What I have is another strange little book produced by Russians during the U.S.S.R., so some stories in the description are missing. Caldwell's father was a Presbyterian minister, and the stories I have, to a letter, are morality plays, with an extra serving of melodrama for the hot weather.
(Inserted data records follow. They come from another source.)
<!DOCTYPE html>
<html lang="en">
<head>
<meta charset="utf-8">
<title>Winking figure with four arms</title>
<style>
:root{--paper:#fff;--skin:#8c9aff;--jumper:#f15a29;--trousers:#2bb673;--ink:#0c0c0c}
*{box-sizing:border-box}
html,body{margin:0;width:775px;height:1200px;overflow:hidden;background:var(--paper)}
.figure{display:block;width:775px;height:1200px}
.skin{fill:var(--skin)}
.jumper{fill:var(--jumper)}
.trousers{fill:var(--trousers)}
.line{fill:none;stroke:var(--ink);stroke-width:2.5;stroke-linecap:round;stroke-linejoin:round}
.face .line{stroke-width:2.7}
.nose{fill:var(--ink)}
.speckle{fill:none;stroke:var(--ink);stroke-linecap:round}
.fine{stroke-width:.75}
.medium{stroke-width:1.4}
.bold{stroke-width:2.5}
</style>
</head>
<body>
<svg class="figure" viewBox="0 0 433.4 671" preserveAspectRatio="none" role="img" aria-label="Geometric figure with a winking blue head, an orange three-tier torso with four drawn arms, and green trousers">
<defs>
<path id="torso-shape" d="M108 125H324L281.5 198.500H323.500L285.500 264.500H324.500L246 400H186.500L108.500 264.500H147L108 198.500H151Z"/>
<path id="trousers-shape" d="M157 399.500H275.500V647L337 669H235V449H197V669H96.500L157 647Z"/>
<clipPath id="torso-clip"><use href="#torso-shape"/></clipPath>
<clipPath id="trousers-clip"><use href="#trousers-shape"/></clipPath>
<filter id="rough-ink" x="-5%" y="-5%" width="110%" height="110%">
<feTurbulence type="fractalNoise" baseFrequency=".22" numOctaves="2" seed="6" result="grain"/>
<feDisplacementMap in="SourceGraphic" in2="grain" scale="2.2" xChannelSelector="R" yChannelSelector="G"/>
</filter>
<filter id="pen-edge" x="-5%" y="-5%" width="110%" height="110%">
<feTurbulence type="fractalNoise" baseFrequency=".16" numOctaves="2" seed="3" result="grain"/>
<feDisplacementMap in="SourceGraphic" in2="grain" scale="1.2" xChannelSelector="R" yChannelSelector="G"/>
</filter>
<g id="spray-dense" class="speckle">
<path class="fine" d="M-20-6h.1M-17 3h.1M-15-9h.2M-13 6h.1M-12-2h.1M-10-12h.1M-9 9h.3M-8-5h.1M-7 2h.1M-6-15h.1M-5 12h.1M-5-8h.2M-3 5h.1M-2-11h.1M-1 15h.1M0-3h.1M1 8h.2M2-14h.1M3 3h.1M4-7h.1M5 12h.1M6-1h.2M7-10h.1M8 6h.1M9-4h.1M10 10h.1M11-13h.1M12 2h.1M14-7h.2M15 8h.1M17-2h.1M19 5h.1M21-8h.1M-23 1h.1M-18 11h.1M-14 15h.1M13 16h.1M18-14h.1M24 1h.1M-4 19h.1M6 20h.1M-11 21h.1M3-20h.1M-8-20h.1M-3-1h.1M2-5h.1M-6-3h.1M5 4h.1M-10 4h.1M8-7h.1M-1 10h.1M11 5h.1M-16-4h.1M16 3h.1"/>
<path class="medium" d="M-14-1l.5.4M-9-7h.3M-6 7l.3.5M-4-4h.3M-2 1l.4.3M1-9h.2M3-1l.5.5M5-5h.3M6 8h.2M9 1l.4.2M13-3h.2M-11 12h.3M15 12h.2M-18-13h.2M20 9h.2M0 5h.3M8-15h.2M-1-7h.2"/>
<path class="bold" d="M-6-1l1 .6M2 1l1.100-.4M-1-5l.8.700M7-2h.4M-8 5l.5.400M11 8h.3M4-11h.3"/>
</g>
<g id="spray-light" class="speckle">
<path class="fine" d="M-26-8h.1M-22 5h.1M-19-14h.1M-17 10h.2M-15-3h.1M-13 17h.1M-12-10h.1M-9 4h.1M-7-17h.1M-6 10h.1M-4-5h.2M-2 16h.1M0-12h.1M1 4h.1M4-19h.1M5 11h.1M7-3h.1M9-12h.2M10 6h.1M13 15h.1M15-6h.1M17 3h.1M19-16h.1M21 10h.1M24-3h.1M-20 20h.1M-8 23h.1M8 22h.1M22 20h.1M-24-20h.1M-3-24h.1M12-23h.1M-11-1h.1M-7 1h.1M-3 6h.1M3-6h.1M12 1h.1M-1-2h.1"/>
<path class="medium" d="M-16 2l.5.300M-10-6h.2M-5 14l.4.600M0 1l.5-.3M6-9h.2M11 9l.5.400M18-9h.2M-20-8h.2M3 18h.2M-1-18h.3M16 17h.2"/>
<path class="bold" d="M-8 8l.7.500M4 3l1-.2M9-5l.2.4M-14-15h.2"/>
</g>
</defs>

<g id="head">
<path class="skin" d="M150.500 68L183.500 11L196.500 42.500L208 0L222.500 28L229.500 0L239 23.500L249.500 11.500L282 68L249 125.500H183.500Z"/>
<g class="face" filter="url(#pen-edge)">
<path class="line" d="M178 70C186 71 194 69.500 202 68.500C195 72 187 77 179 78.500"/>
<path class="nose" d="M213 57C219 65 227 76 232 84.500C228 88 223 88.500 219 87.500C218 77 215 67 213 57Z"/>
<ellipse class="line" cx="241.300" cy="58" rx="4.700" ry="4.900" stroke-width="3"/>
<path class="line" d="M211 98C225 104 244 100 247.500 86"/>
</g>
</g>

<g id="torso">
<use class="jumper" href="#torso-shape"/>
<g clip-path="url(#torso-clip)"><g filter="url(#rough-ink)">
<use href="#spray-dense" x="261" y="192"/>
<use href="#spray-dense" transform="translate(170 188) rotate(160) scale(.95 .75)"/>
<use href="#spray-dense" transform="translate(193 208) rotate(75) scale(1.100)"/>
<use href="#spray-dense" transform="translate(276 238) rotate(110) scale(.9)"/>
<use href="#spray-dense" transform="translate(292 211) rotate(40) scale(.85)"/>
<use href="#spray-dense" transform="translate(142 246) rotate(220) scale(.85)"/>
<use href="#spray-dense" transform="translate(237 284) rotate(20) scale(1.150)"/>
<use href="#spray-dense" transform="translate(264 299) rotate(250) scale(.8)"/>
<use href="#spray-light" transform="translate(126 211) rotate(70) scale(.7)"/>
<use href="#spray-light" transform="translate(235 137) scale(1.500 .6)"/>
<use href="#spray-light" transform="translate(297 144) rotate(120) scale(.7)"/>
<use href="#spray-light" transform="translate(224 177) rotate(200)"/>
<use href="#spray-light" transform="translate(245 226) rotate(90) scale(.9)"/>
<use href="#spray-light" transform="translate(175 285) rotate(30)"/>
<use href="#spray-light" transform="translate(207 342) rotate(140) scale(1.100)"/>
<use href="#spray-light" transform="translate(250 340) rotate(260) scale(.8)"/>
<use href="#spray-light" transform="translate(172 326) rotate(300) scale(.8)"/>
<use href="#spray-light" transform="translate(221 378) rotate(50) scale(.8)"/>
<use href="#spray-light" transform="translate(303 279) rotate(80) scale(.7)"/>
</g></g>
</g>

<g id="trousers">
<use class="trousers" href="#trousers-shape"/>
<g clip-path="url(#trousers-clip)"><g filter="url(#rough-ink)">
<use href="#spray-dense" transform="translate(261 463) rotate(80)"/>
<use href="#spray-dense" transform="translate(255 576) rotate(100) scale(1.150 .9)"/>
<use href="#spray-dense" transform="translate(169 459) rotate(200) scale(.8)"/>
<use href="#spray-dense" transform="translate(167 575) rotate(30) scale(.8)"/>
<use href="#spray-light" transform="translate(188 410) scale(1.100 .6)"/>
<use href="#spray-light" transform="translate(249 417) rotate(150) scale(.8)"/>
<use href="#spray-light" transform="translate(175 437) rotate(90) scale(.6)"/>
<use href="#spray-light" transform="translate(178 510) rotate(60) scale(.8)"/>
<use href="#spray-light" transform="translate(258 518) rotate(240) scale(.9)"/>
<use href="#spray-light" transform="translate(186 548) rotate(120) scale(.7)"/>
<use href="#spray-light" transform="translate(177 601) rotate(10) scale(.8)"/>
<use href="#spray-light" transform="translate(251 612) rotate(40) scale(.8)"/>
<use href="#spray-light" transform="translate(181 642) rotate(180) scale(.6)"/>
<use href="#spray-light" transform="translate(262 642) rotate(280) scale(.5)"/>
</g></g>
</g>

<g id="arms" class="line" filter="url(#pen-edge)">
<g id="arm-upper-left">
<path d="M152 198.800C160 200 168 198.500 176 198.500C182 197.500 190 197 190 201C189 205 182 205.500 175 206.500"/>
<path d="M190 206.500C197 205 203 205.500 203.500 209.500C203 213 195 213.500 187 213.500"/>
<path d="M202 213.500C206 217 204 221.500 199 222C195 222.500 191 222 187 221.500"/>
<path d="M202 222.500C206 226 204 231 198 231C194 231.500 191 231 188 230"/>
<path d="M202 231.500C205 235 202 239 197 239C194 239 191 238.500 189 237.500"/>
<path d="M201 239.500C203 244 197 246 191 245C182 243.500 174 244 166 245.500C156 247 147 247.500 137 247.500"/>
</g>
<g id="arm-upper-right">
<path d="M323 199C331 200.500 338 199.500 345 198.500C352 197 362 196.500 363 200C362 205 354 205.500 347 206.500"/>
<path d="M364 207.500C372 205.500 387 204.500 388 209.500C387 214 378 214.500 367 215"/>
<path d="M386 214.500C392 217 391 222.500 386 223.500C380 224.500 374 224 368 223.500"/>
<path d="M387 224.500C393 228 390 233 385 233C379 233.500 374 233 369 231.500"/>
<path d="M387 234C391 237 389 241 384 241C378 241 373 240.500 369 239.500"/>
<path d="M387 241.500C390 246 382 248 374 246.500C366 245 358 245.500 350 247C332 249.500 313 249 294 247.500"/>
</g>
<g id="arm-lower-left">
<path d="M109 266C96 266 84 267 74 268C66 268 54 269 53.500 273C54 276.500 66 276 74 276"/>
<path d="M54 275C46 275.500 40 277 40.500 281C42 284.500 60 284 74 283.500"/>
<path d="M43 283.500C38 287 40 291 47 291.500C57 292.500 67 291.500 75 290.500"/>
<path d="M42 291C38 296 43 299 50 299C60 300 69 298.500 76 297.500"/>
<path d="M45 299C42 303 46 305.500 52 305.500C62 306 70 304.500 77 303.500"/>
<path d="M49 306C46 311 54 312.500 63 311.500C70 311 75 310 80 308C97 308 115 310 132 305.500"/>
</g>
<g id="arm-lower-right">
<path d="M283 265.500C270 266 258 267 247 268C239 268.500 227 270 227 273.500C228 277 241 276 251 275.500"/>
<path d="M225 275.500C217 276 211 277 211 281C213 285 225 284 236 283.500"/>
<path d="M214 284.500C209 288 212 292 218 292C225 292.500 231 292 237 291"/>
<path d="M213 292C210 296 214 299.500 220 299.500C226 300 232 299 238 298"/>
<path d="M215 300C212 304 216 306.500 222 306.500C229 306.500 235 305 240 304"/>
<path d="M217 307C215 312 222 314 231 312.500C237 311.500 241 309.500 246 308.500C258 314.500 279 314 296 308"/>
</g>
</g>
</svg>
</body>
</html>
Sometimes the message seems so hamfisted, you'd think it had been hammered there by a far more liberal David Cameron. Sometimes you just want to say, in the old country way, "In a pig's ear!", as with the slightly maudlin depiction of an old sharecropper who lives with three healthy sons, worried that he'll have no way to live if he's forced to leave a manipulative white man's land. Caldwell was almost certainly ahead of his time on race relations in the south, so maybe the morality of black and white required a broad brush that looked more like a frayed knot. His altogether predictable morality, even when it's wearing your very teeth, will still produce absolutely haunting results, as was the case with a young man's mistake with a terribly poor girl he courts behind his house.